“America’s Clean Energy Frontier: The Pathway to Safer Climate Future” report relies on existing technologies and envisions curtailing energy use 50 percent through efficiency and electrification gains; raising fuel economy of gasoline-powered cars to 80 mi. per gallon (and 100 mpg for fleetwide); expanding wind and solar energy 13-fold; strengthening the electricity grid; electrifying buildings and cars to run with renewable energy; and a steep decline in nuclear power by 2050 through plant retirements.

Health and environmental benefits of the plan would include less extreme weather, heat waves and climate-induced illnesses.

 

Zinke Wants to Decrease Protected Sites And Allow Commercial Use

A copy of U.S. Secretary of the Interior Ryan Zinke’s secret recommendations for the nation’s monuments and sanctuaries under review was obtained by The Washington Post and Wall Street Journal. According to the memo, Zinke is recommending shrinking the borders of six monuments and ocean preserves and opening up four others to uses such as commercial fishing, logging and coal mining.

Rose Atoll near American Samoa and the Pacific Remote Islands west of Hawaii monuments would see their size reduced to allow for commercial fishing. For the Northeast Canyons and Seamounts National Monument off the coast of Cape Cod, Massachusetts, Zinke is recommending modifying its management plan to allow for commercial fishing there as well.

 

New Industry Association Hires Lobby for Ocean Businesses
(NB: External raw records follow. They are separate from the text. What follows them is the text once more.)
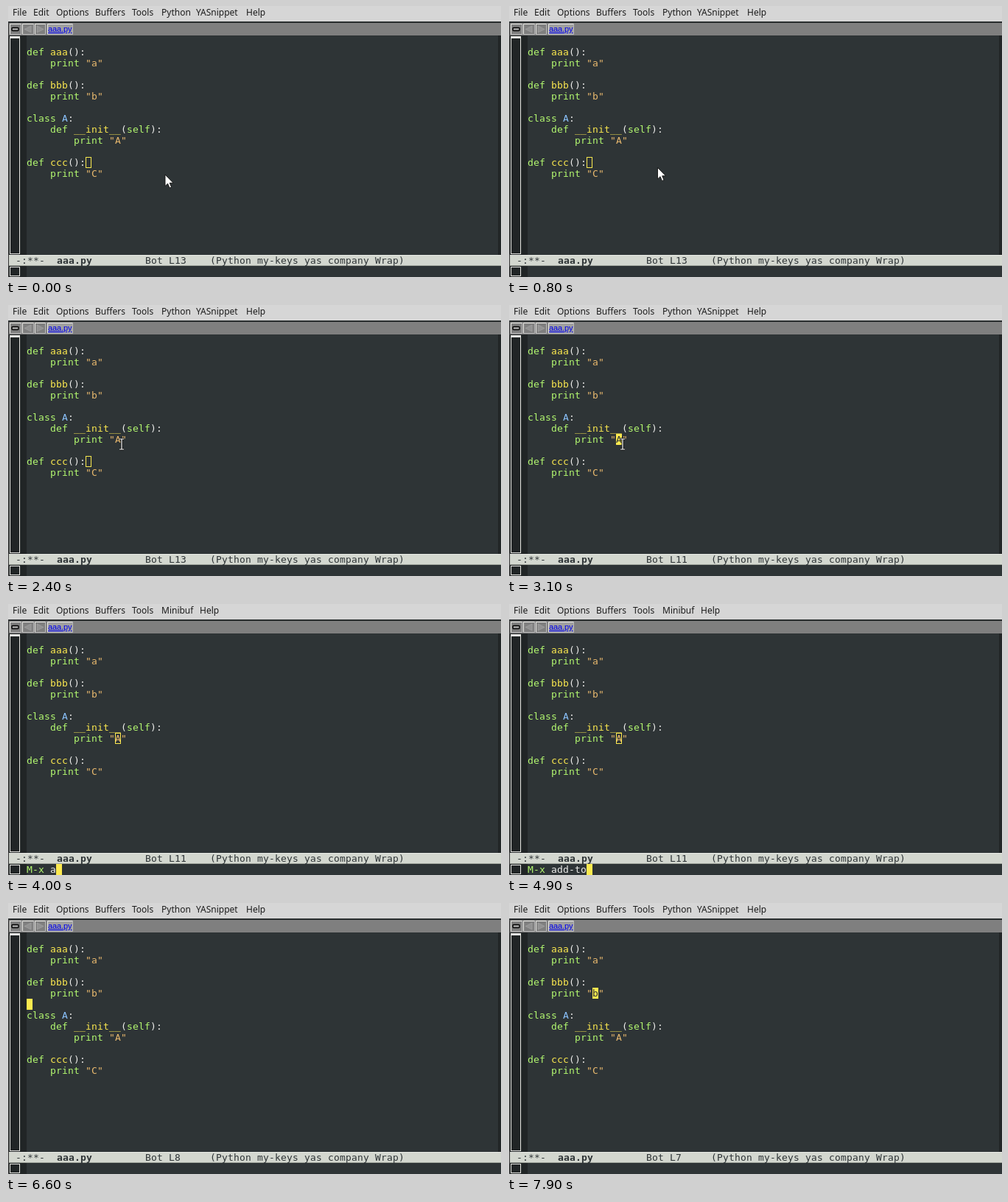
Write an HTML page that moves like this. It is 672 px wide and 368 px high and loops after 8 s.

```html
<!DOCTYPE html>
<html lang="en">
<head>
<meta charset="utf-8">
<title>Editor</title>
<style>
  html, body { margin: 0; width: 100%; height: 100%; overflow: hidden; background: #2e3436; }
  svg { display: block; width: 672px; height: 368px; }
  text { white-space: pre; font: 13px "DejaVu Sans Mono", monospace; letter-spacing: .174px; fill: #eeeeec; }
  .menu text { font: 12px "Noto Sans", sans-serif; letter-spacing: 0; fill: #1c1c1c; }
  .mode text { fill: #2e3436; }
  text.tab { font: 11px "Liberation Sans", Arial, sans-serif; letter-spacing: -.1px; fill: #00e; text-decoration: underline; }
  .k { fill: #b4fa70; }
  .f { fill: #fce94f; }
  .s { fill: #e9b96e; }
  .t { fill: #8cc4ff; }
  .frame { fill: none; stroke: #e8e8e4; }
  .cursor { stroke: #fce94f; }
  text.under { fill: #2e3436; }
</style>
</head>
<body>
<svg viewBox="0 0 672 368">
  <rect width="672" height="368" fill="#2e3436"/>
  <g fill="#212526">
    <rect x="4" y="40" width="24" height="328"/>
    <rect x="668" y="40" width="4" height="298"/>
  </g>
  <rect width="672" height="21" fill="#d6d6d6"/>
  <rect width="3" height="368" fill="#d0d0d0"/>
  <rect x="3" y="21" width="1" height="347" fill="#303030"/>
  <rect x="3" y="21" width="669" height="2" fill="#282c2d"/>
  <g class="menu" id="menu"></g>

  <rect x="4" y="23" width="668" height="17" fill="#7f7f7f"/>
  <g class="frame">
    <path d="M5.5 38V24.5H20M22.5 38V24.5H37M39.5 38V24.5H53M56.5 38V24.5H90"/>
    <path d="M20.5 24V38.5H5M37.5 24V38.5H22M53.5 24V38.5H39M90.5 24V38.5H56" stroke="#b8b8b8"/>
    <rect x="5.5" y="41.5" width="13" height="295"/>
    <path d="M6 43H18" stroke-width="2"/>
    <rect x="5.5" y="354.5" width="13" height="12"/>
  </g>
  <rect x="8" y="29.5" width="9" height="4" rx="1" fill="#aaa" stroke="#000" stroke-width="1.4"/>
  <path d="M34 27V36L25 31.5ZM42 27V36L51 31.5Z" fill="#929292" stroke="#a4a4a4" stroke-width=".7"/>
  <rect x="57" y="25" width="33" height="13" fill="#a0a0a0"/>
  <text class="tab" x="57" y="35">aaa.py</text>

  <g id="code"></g>

  <g class="mode">
    <rect x="4" y="338" width="668" height="15" fill="#d3d7cf"/>
    <path d="M4 338.5H672" stroke="#e9ebe6"/>
    <path d="M4 352.5H672" stroke="#a2a69e"/>
    <text x="13" y="350">-:**-</text>
    <text x="69" y="350" font-weight="bold" style="font-weight:bold">aaa.py</text>
    <text x="189" y="350" id="position"></text>
    <text x="277" y="350">(Python my-keys yas company Wrap)</text>
  </g>

  <text x="28" y="365" class="k" id="prompt">M-x </text>
  <text x="28" y="365" id="echo"></text>
  <rect id="miniCursor" y="353" width="8" height="15" fill="#fce94f"/>
  <rect id="cursor" class="cursor" width="7" height="14"/>
  <text id="under" class="under"></text>

  <path id="arrow" d="M0 0V15.5L3.6 12.2 6 18 8.6 17 6.2 11.3H11Z" fill="#fff" stroke="#111" stroke-width=".9"/>
  <g id="beam" fill="none">
    <path d="M-3 -7H3M-3 7H3M0 -7V7" stroke="#111" stroke-width="3"/>
    <path d="M-3 -7H3M-3 7H3M0 -7V7" stroke="#fff" stroke-width="1.2"/>
  </g>
</svg>
<script>
const $ = id => document.getElementById(id);
const LOOP = 8000, CHAR = 8, LEFT = 28;
const colX = col => LEFT + col * CHAR;
const rowY = line => 10 + line * 15;

// Buffer lines by number; {k|word} marks a coloured word.
const source = {
  3: '{k|def} {f|aaa}():',
  4: '    {k|print} {s|"a"}',
  6: '{k|def} {f|bbb}():',
  7: '    {k|print} {s|"b"}',
  9: '{k|class} {t|A}:',
  10: '    {k|def} {f|__init__}({k|self}):',
  11: '        {k|print} {s|"A"}',
  13: '{k|def} {f|ccc}():',
  14: '    {k|print} {s|"C"}'
};
const mark = /\{(\w)\|(.*?)\}/g;
$('code').innerHTML = Object.entries(source).map(([line, text]) =>
  `<text x="${LEFT}" y="${rowY(line) + 12}">${text.replace(mark, '<tspan class="$1">$2</tspan>')}</text>`
).join('');
const charAt = (line, col) => (source[line] || '').replace(mark, '$2')[col] || '';

const commonMenu = [[9, 'File'], [37, 'Edit'], [68, 'Options'], [121, 'Buffers'], [171, 'Tools']];
const menuMarkup = extra => [...commonMenu, ...extra]
  .map(([x, label]) => `<text x="${x}" y="13">${label}</text>`).join('');
const editMenu = menuMarkup([[211, 'Python'], [258, 'YASnippet'], [326, 'Help']]);
const miniMenu = menuMarkup([[211, 'Minibuf'], [263, 'Help']]);

// [start, line, column]
const moves = [[0, 13, 10], [2600, 11, 15], [6200, 10, 15], [6300, 9, 8],
  [6500, 8, 0], [7100, 7, 13], [7400, 7, 12], [7600, 7, 11]];
// [start, typed command]
const typing = [[3500, ''], [4000, 'a'], [4150, 'ad'], [4300, 'add'], [4450, 'add-'],
  [4650, 'add-t'], [4800, 'add-to'], [5000, 'add-to-'], [5150, 'add-to-g'], [5300, 'add-to-global-ring']];
const MINI = [3500, 5500], MESSAGE = [5500, 6200], FOCUS = 2500, BEAM = [2100, 3500];
const message = 'You can run the command ‘add-to-global-ring’ with C-c SPC';

const within = (t, [a, b]) => t >= a && t < b;
const latest = (list, t) => list.filter(item => item[0] <= t).pop();
const show = (el, on) => el.setAttribute('visibility', on ? 'visible' : 'hidden');
const place = (el, x, y) => { el.setAttribute('x', x); el.setAttribute('y', y); };
const ease = (t, a, b) => {
  const u = Math.min(1, Math.max(0, (t - a) / (b - a)));
  return u * u * (3 - 2 * u);
};

let shownMenu;
function draw(t) {
  const mini = within(t, MINI);
  const menu = mini ? miniMenu : editMenu;
  if (menu !== shownMenu) $('menu').innerHTML = shownMenu = menu;

  const [, line, col] = latest(moves, t);
  const filled = t >= FOCUS && !mini;
  place($('cursor'), colX(col) + .5, rowY(line) + .5);
  $('cursor').setAttribute('fill', filled ? '#fce94f' : 'none');
  place($('under'), colX(col), rowY(line) + 12);
  $('under').textContent = filled ? charAt(line, col) : '';
  $('position').textContent = 'Bot L' + line;

  const typed = mini ? latest(typing, t)[1] : '';
  show($('prompt'), mini);
  show($('miniCursor'), mini);
  $('miniCursor').setAttribute('x', colX(4 + typed.length));
  $('echo').setAttribute('x', colX(mini ? 4 : 0));
  $('echo').textContent = mini ? typed : within(t, MESSAGE) ? message : '';

  const go = ease(t, 500, 1500), settle = ease(t, 1700, 2100);
  const x = 216 - 53 * go - 6 * settle, y = 229 - 44 * go + 4 * settle;
  show($('arrow'), t < BEAM[0]);
  show($('beam'), within(t, BEAM));
  for (const id of ['arrow', 'beam']) $(id).setAttribute('transform', `translate(${x} ${y})`);
}

function tick() {
  draw(performance.now() % LOOP);
  requestAnimationFrame(tick);
}
tick();
</script>
</body>
</html>
```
IOSTIA, the International Ocean Science and Technology Industry Association is a new 501(c)(6) industry association representing businesses that provide technology and services for sectors that sustainably and commercially utilize the oceans.
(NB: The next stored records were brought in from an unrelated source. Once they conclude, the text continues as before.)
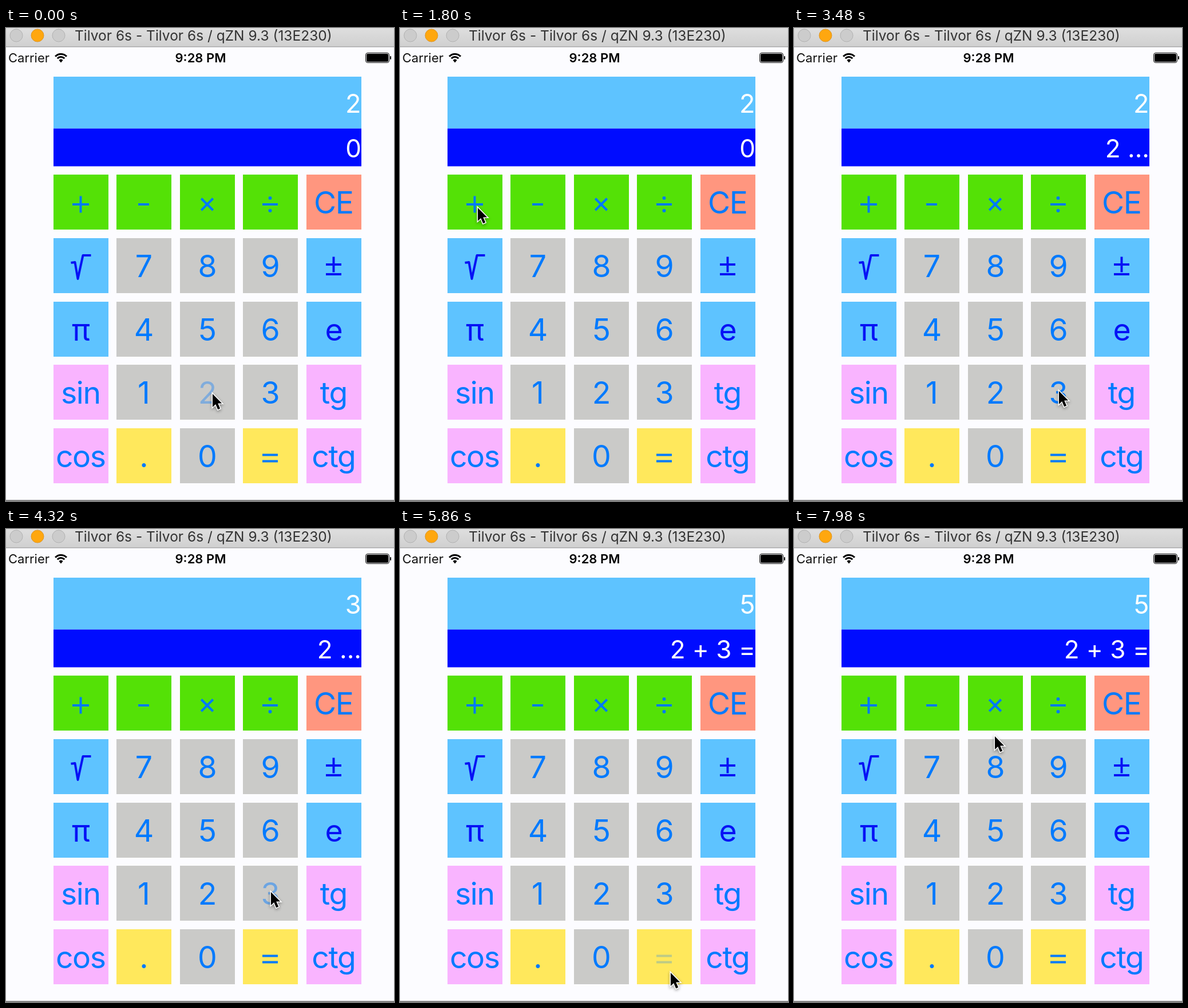
Write an HTML page with a canvas that moves like this. It is 678 px wide and 826 px high and loops after 8000 ms.

```html
<!DOCTYPE html>
<html lang="en">
<head>
<meta charset="utf-8">
<title>Calculator</title>
<style>
html, body { margin: 0; width: 100%; height: 100%; overflow: hidden; background: #fcfcff; }
canvas { display: block; width: 678px; height: 826px; }
</style>
</head>
<body>
<canvas id="stage" width="678" height="826"></canvas>
<script>
const ctx = document.getElementById('stage').getContext('2d');
const LOOP = 8000, HOLD = 160, FADE = 480;
const KEY = 96, STEP_X = 110.5, STEP_Y = 110.75;
const BLUE = '#007aff', DEEP = '#0712f5', SKY = '#5ec3ff';
const GREEN = '#54e106', GRAY = '#cacac8', PINK = '#f9b4ff', YELLOW = '#ffe85c', CORAL = '#ff967f';
const FACE = 'Inter, Roboto, sans-serif';

const rows = ['+ - × ÷ CE', '√ 7 8 9 ±', 'π 4 5 6 e', 'sin 1 2 3 tg', 'cos . 0 = ctg']
  .map(row => row.split(' '));

// Release time of each tapped key
const released = { '2': -140, '+': 2350, '3': 4135, '=': 5780 };

// Cursor moves; a bend above 1 makes the vertical part run ahead
const rest = { x: 361, y: 638 };
const moves = [
  { at: 130, time: 1080, x: 136, y: 313, bend: 4.7 },
  { at: 2420, time: 540, x: 463, y: 633, bend: 1.5 },
  { at: 4550, time: 700, x: 473, y: 774, bend: 1 },
  { at: 6100, time: 855, x: 351, y: 361, bend: 0.9 }
];

const clamp = p => Math.max(0, Math.min(1, p));
const ease = p => p * p * (3 - 2 * p);
const mix = (a, b, p) => a + (b - a) * p;

function rect(x, y, w, h, color) {
  ctx.fillStyle = color;
  ctx.fillRect(x, y, w, h);
}

function roundRect(x, y, w, h, r) {
  ctx.beginPath();
  ctx.roundRect(x, y, w, h, r);
}

function text(str, x, y, size, color, align = 'left', spacing = 0, weight = 400) {
  ctx.font = `${weight} ${size}px ${FACE}`;
  ctx.letterSpacing = spacing + 'px';
  ctx.textAlign = align;
  ctx.fillStyle = color;
  ctx.fillText(str, x, y);
}

function disc(x, y, r, color, edge) {
  ctx.beginPath();
  ctx.arc(x, y, r, 0, Math.PI * 2);
  ctx.fillStyle = color;
  ctx.fill();
  if (edge) {
    ctx.strokeStyle = edge;
    ctx.lineWidth = 1;
    ctx.stroke();
  }
}

function polyline(...points) {
  ctx.beginPath();
  for (const [x, y] of points) ctx.lineTo(x, y);
}

function titleBar() {
  const shade = ctx.createLinearGradient(0, 0, 0, 32);
  shade.addColorStop(0, '#dedede');
  shade.addColorStop(1, '#d0d0d0');
  rect(0, 0, 678, 32, shade);
  rect(0, 32, 678, 1.5, '#aaaaaa');
  disc(18, 13, 11, '#cccccc', '#b2b2b2');
  disc(55, 13, 11, '#ffa70f', '#dd9526');
  disc(92, 13, 11, '#cccccc', '#b2b2b2');
  text('Tilvor 6s - Tilvor 6s / qZN 9.3 (13E230)', 120, 22, 24.5, '#333');
}

function wifi() {
  ctx.strokeStyle = ctx.fillStyle = '#000';
  ctx.lineWidth = 3;
  for (const r of [8.5, 13.5]) {
    ctx.beginPath();
    ctx.arc(96, 59, r, -Math.PI * 0.76, -Math.PI * 0.24);
    ctx.stroke();
  }
  ctx.beginPath();
  ctx.moveTo(96, 60.5);
  ctx.arc(96, 59, 4.5, -Math.PI * 0.78, -Math.PI * 0.22);
  ctx.fill();
}

function battery() {
  ctx.strokeStyle = ctx.fillStyle = '#000';
  ctx.lineWidth = 1;
  roundRect(628.5, 43.5, 41, 17, 3.5);
  ctx.stroke();
  roundRect(630, 45, 38, 14, 2);
  ctx.fill();
  roundRect(671, 49, 2, 6, 1);
  ctx.fill();
}

function statusBar() {
  text('Carrier', 4, 60, 22, '#111');
  text('9:28 PM', 340, 60, 22, '#000', 'center', 0, 600);
  wifi();
  battery();
}

function display(t) {
  const done = key => t >= released[key];
  const value = done('=') ? '5' : done('3') ? '3' : '2';
  const history = done('=') ? '2 + 3 =' : done('+') ? '2 ...' : '0';
  rect(83, 85, 538, 90.5, SKY);
  rect(83, 175.5, 538, 66, '#000cff');
  text(value, 620.5, 148, 45, '#fff', 'right');
  text(history, 621, 225.5, 44, '#fff', 'right');
}

// Bar centred at the origin, moved down by dy
const bar = (w, h, dy = 0) => ctx.fillRect(-w / 2, dy - h / 2, w, h);

function plus(size, dy = 0) {
  bar(size, 4, dy);
  bar(4, size, dy);
}

const signs = {
  '+': () => plus(29),
  '-': () => bar(19, 4),
  '×': () => { ctx.rotate(Math.PI / 4); plus(29); },
  '÷': () => { bar(27, 4); for (const y of [-11, 11]) disc(0, y, 3, BLUE); },
  '=': () => { for (const y of [-5.5, 5.5]) bar(27, 4, y); },
  '±': () => { plus(27, -6); bar(27, 4, 11); },
  '√': () => {
    ctx.lineJoin = 'round';
    polyline([-17, -9], [-10, -10], [-5, 19], [4, -22], [18, -22]);
    ctx.stroke();
  }
};

function drawLabel(label, cx, cy) {
  const color = '√πe±'.includes(label) ? DEEP : BLUE;
  if (!signs[label]) {
    const spacing = label.length > 1 ? -1.4 : 0;
    text(label, cx + spacing / 2, cy + 20, 53.5, color, 'center', spacing);
    return;
  }
  ctx.save();
  ctx.translate(cx - 0.5, cy + 4);
  ctx.fillStyle = ctx.strokeStyle = color;
  ctx.lineWidth = 4;
  signs[label]();
  ctx.restore();
}

function keyColor(label, col, row) {
  if (label === 'CE') return CORAL;
  if (row === 0) return GREEN;
  if (label === '.' || label === '=') return YELLOW;
  if (col > 0 && col < 4) return GRAY;
  return row < 3 ? SKY : PINK;
}

function labelAlpha(label, t) {
  const since = t - released[label];
  if (!(since >= -HOLD)) return 1;
  return mix(0.2, 1, ease(clamp(since / FADE)));
}

function keypad(t) {
  rows.forEach((labels, row) => labels.forEach((label, col) => {
    const x = Math.floor(83 + col * STEP_X), y = Math.round(256 + row * STEP_Y);
    rect(x, y, KEY, KEY, keyColor(label, col, row));
    ctx.globalAlpha = labelAlpha(label, t);
    drawLabel(label, x + KEY / 2, y + KEY / 2);
    ctx.globalAlpha = 1;
  }));
}

function cursorAt(t) {
  return moves.reduce((from, to) => {
    const p = ease(clamp((t - to.at) / to.time));
    const lead = 1 - (1 - p) ** to.bend;
    return { x: mix(from.x, to.x, p), y: mix(from.y, to.y, lead) };
  }, rest);
}

function cursor(t) {
  const { x, y } = cursorAt(t);
  ctx.save();
  ctx.translate(x, y + 1);
  ctx.scale(0.88, 0.88);
  polyline([0, 0], [0, 26], [6, 20.5], [10.5, 31], [15, 29], [10.5, 18.8], [18.5, 18.8]);
  ctx.closePath();
  ctx.lineWidth = 3.4;
  ctx.strokeStyle = '#fff';
  ctx.shadowColor = 'rgba(0,0,0,.4)';
  ctx.shadowBlur = 5;
  ctx.shadowOffsetY = 2;
  ctx.stroke();
  ctx.shadowColor = 'transparent';
  ctx.fillStyle = '#000';
  ctx.fill();
  ctx.restore();
}

function draw(t) {
  rect(0, 0, 678, 826, '#fcfcff');
  titleBar();
  statusBar();
  display(t);
  keypad(t);
  rect(0, 824, 678, 2, '#858585');
  cursor(t);
}

const start = performance.now();
function tick() {
  draw((performance.now() - start) % LOOP);
  requestAnimationFrame(tick);
}
tick();
</script>
</body>
</html>
```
It has engaged the bipartisan government relations and lobbying firm USGRI.com to plan and implement an aggressive public policy program aimed at Capitol Hill and the regulatory agencies in an effort to provide a unified industry voice in Washington, D.C.

With nearly two-thirds of blue-tech companies located outside of North America, this new industry association will also be international in scope and substance. The IOSTIA government relations plan will be heavy on engaging the foreign embassies located in Washington to assist international companies entering the U.S. economic and regulatory markets.